  • Adventures in Replication: p values and Illusions of Incompatibility - Here's an idea I run into a lot in peer reviews of replication studies: If the original study found p < .05 but the replication found p > .05, then the results are incompatible and additional research is needed to explain the difference. Poor p values.  I'm sure they want
  • Something a bit different: maintaining memories - I'm wondering off the topic of the New Statistics today just to mention that my lab has published a new paper that characterizes the the changes in gene expression that accompany storing and maintaining a new long-term memory  (Conte et al., 2017) .  This is my main research passion, and
  • Adventures in Replication: Your replication appears to be somewhat underpowered - Many journals now proclaim their openness to replication research.  Behind the scenes, though, replication manuscripts are often met with impossible demands and/or insane double-standards. Here's an example from an editor at a prominent social psychology journal: the studies appear to be somewhat underpowered. This is (as reviewer 1 notes) because
  • The joy of many disciplines - One of the great things about working in psychology, or statistics, or--just imagine!-- both, is that you can get to play in the backyards of many other folks. As science becomes more and more fragmented, and many researchers feel that their best strategy is to aim for expertise in some
  • Adventures in Replication: Scientific journals are not scientific - The essence of science is seeking and weighing evidence on both sides of a proposition.  One might think, then, that when a scientific journal publishes a research paper it then acquires a special interest in publishing subsequent replications or commentary on that topic.   We might call this the "principle of
  • Adventures in Replication: Introduction - Over the past 5 years or so, I (Bob) have been a bit replication crazy--I've conducted about 10 direct replication projects in collaboration with undergraduate students at Dominican.  I became obsessed in part because I wanted to know for myself if the alarm bells being raised during the 'replication crisis'
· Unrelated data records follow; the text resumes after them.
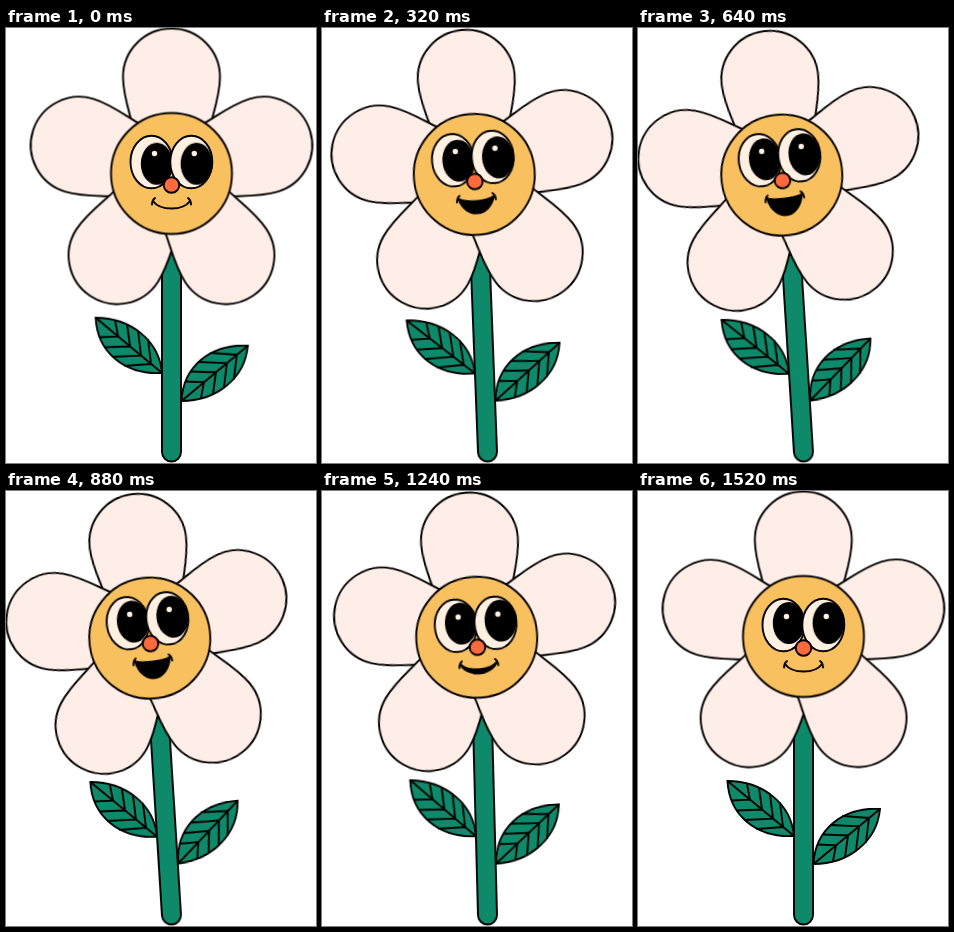
An HTML page without scripts for the animation above (1560 ms loop, 310 by 435 pixels).

```html
<!DOCTYPE html>
<html lang="en">
<head>
<meta charset="utf-8">
<title>Swaying flower</title>
<style>
  html, body { margin: 0; width: 100%; height: 100%; overflow: hidden; background: #fff; }
  svg { display: block; width: 310px; height: 435px; }
  .ink { stroke: #000; stroke-width: 1.9; stroke-linejoin: round; stroke-linecap: round; }
  .line { fill: none; }
  .green { fill: #0e8a6a; }
  .cream { fill: #ffeee8; }

  .plant, .head, .spin, .face, .pupil, .mouth {
    animation: 1560ms cubic-bezier(.333, 0, .667, 1) infinite;
  }
  .plant { transform-origin: 165.5px 424px; animation-name: lean; }
  .head { animation-name: sway; }
  .spin { --tilt: -7.1deg; transform-origin: 0 0; animation-name: spin; }
  .low { --tilt: -5.9deg; }
  .face { animation-name: lift; }
  .pupil { animation-name: look; }
  .mouth { animation-name: grin; }
  .leaf { transform-origin: var(--base); animation: flap 195ms ease-in-out -30ms infinite alternate; }
  .left { --base: 156px 345px; --flap: 4.4deg; }
  .right { --base: 175.5px 373px; --flap: -4.4deg; }

  @keyframes lean {
    0%, 89.74%, 100% { transform: none; }
    35.9%, 66.67% { transform: rotate(-3.6deg); }
  }
  @keyframes sway {
    0%, 94.87%, 100% { transform: translate(0, 0); }
    35.9%, 64.1% { transform: translate(-21.7px, 1.6px); }
  }
  @keyframes spin {
    0%, 100% { transform: rotate(0deg); }
    33.33%, 64.1% { transform: rotate(var(--tilt)); }
  }
  @keyframes lift {
    0%, 87.18%, 100% { transform: translateY(0); }
    30.77%, 64.1% { transform: translateY(-6px); }
  }
  @keyframes look {
    0%, 87.18%, 100% { transform: translateY(0); }
    30.77%, 64.1% { transform: translateY(-4px); }
  }
  @keyframes grin {
    0%, 87.18%, 100% { d: path("M147 173C154 183 177 183 184 173C177 183 154 183 147 173Z"); }
    30.77%, 64.1% { d: path("M148 173C156 176 175 176 183 173C178 198 153 198 148 173Z"); }
  }
  @keyframes flap {
    from { transform: rotate(0deg); }
    to { transform: rotate(var(--flap)); }
  }
</style>
</head>
<body>
<svg viewBox="0 0 310 435">
  <defs>
    <path id="petal" class="ink cream" d="M-37-40C-40-56-48.5-76-48.5-96.5A48.5 48.5 0 0 1 48.5-96.5C48.5-76 40-56 37-40Z"/>
    <g id="leaf" class="ink">
      <path class="green" d="M89.5 290C124 290 153 312 156 345C118 347 91 324 89.5 290Z"/>
      <path class="line" d="M89.5 290L156 345M109 293L112 308.600L94 309.500M121 297L124 318.500L99 319.500M132 303.500L135 327.600L107 329M142 312L145 336L119 338"/>
    </g>
    <g id="eye">
      <ellipse class="ink" fill="#fff0e2" cx="145.5" cy="134" rx="21" ry="26.3"/>
      <ellipse class="pupil" cx="150.8" cy="136" rx="16" ry="21"/>
      <circle fill="#fff0e2" cx="148.5" cy="125.5" r="2.7"/>
    </g>
  </defs>

  <g class="plant">
    <g class="leaf left"><use href="#leaf"/></g>
    <g class="leaf right"><use href="#leaf" transform="matrix(1 0 0 -1 86 663)"/></g>
    <path class="ink green" d="M156 195V424A9.5 9.5 0 0 0 175 424V195Z"/>
  </g>

  <g class="head">
    <g transform="translate(165.5 145.5)">
      <g class="spin">
        <use href="#petal"/>
        <use href="#petal" transform="rotate(-73)"/>
        <use href="#petal" transform="rotate(73)"/>
      </g>
      <g class="spin low">
        <use href="#petal" transform="rotate(-146.500) translate(0 -2)"/>
        <use href="#petal" transform="rotate(146.500) translate(0 -2)"/>
      </g>
      <g class="spin">
        <circle class="ink" fill="#f9c05f" r="60.5"/>
        <g transform="translate(-165.5 -145.5)">
          <g class="face">
            <use href="#eye"/>
            <use href="#eye" x="39.8"/>
            <path class="ink mouth" d="M147 173C154 183 177 183 184 173C177 183 154 183 147 173Z"/>
            <path class="ink line" d="M146 176.500Q146 172 149 170M185 176.500Q185 172 182 170"/>
            <circle class="ink" fill="#ff6a3d" cx="165.5" cy="157" r="7.8"/>
          </g>
        </g>
      </g>
    </g>
  </g>
</svg>
</body>
</html>
```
  • Red, Romance, and Replication - I have a new replication paper out today, a collaboration with DU student Elle Lehmann (Lehmann & Calin-Jageman, 2017) .  The OSF page for the paper with all the materials and data is here: https://osf.io/j3fyq/ (Calin-Jageman & Lehmann, 2015) The paper replicates a set of previous findings showing that the
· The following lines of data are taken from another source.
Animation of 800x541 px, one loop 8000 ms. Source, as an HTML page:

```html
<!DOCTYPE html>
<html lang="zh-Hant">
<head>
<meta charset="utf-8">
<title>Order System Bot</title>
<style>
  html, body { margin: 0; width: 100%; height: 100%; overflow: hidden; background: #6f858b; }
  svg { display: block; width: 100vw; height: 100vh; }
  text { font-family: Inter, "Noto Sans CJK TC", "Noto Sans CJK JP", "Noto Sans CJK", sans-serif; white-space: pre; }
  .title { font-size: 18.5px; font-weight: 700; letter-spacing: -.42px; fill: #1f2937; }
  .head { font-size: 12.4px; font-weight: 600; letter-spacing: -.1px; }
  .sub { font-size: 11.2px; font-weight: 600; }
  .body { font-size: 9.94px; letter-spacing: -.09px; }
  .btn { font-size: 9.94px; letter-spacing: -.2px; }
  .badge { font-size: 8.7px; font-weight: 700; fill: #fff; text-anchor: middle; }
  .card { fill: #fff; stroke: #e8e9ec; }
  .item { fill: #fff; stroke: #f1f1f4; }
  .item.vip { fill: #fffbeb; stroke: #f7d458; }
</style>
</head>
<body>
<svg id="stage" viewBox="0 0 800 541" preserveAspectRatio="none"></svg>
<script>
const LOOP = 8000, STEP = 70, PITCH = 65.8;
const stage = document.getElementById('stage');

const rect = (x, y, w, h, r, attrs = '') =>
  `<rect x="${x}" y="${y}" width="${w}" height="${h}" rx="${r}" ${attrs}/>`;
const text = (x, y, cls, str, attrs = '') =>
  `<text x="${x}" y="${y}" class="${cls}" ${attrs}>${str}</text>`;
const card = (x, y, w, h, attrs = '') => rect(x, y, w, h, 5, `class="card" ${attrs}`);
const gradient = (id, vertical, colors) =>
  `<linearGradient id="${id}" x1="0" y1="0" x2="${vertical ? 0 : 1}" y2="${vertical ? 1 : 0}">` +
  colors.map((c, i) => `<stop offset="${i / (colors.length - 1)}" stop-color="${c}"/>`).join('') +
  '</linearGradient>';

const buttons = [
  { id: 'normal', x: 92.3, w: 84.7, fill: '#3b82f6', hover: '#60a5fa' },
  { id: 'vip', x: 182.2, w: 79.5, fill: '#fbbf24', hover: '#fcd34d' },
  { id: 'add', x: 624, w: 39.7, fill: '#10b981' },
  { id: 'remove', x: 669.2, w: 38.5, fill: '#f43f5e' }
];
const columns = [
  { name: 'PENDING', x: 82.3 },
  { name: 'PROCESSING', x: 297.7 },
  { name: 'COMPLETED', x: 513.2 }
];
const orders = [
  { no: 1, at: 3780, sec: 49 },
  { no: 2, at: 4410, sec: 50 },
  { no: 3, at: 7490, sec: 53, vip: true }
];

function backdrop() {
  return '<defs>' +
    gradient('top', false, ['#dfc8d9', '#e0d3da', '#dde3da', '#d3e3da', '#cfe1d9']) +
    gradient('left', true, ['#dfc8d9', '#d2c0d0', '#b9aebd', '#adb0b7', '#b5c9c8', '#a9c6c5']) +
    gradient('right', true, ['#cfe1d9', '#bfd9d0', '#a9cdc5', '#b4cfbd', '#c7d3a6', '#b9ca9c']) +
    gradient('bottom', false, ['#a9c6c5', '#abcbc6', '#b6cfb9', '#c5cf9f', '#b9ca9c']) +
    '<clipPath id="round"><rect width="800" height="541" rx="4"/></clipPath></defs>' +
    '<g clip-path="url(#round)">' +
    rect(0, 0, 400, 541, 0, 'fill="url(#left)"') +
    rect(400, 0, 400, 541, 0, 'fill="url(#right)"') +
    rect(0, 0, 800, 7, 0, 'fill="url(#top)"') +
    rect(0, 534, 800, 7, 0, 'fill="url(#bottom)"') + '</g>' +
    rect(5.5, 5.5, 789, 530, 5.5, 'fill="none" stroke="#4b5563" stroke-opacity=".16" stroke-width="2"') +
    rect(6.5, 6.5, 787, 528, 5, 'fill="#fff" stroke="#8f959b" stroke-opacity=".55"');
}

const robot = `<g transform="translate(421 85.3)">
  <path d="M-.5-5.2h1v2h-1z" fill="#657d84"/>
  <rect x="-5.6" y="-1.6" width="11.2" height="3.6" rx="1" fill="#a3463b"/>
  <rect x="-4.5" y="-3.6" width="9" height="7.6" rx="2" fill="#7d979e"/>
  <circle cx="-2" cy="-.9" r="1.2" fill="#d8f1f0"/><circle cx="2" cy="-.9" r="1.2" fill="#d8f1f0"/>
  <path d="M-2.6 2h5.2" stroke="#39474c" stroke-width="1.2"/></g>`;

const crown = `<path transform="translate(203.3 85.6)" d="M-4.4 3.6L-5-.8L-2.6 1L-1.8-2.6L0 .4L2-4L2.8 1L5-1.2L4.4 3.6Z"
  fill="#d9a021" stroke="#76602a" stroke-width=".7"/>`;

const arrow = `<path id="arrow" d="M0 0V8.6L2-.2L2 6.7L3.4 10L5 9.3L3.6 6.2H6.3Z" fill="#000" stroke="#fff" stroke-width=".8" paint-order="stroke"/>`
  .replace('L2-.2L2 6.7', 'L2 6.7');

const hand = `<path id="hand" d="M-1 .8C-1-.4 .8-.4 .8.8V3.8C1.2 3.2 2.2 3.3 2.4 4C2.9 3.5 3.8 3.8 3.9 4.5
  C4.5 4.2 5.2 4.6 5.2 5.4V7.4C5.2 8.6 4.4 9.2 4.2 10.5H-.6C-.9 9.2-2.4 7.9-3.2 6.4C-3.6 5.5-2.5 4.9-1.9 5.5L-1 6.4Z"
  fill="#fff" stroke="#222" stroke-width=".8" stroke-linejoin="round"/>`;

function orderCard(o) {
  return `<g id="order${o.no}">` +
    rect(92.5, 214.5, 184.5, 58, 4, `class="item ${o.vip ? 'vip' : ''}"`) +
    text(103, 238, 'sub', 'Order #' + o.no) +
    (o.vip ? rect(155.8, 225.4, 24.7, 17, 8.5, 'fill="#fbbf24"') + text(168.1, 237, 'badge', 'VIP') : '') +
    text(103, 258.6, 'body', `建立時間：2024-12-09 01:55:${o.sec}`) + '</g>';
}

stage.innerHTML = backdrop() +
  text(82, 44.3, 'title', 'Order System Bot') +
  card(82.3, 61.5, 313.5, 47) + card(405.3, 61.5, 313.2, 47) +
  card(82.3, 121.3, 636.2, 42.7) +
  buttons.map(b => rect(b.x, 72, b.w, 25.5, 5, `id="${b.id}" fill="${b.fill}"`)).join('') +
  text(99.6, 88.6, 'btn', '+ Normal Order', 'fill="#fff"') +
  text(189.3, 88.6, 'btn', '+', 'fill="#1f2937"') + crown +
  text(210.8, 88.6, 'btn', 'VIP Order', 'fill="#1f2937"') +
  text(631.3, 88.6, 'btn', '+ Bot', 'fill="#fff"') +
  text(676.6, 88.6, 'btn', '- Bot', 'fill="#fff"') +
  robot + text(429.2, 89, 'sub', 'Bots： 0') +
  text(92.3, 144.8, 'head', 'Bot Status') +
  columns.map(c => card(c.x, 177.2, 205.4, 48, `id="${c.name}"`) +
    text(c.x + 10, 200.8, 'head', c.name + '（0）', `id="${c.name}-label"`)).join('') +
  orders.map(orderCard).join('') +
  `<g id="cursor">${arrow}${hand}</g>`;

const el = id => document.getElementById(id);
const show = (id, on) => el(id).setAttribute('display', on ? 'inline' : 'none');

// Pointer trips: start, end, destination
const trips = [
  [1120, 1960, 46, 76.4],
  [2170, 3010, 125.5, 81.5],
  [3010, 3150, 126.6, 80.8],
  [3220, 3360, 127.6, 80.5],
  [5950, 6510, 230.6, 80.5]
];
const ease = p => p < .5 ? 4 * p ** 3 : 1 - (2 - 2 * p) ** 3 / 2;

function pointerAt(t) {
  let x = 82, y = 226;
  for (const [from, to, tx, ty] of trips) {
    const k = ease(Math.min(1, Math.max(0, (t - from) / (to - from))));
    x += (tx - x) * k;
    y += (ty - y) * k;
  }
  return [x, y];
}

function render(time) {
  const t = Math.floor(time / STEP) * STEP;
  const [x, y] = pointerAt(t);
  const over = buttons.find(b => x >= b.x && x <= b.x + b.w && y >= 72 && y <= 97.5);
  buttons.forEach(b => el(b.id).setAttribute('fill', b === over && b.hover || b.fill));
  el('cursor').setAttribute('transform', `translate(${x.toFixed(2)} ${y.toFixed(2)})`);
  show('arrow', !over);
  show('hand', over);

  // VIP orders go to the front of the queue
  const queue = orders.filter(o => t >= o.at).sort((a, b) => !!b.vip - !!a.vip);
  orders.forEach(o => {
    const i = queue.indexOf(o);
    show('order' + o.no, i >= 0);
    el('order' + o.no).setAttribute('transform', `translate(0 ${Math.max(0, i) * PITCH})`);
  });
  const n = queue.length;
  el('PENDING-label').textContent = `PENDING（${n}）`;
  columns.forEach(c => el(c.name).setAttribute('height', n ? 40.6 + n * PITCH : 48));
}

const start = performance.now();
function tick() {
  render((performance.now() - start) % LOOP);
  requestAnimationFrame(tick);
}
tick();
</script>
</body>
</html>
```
  • “The best conference…”: More about SIPS - Here's more about the recent SIPS Conference, from my colleague Fiona Fidler who was clever enough to be there. (Some background: Fiona, of The University of Melbourne, is among other things a psychologist, ecologist, and historian of science. Her PhD thesis, From statistical significance to effect estimation: Statistical reform in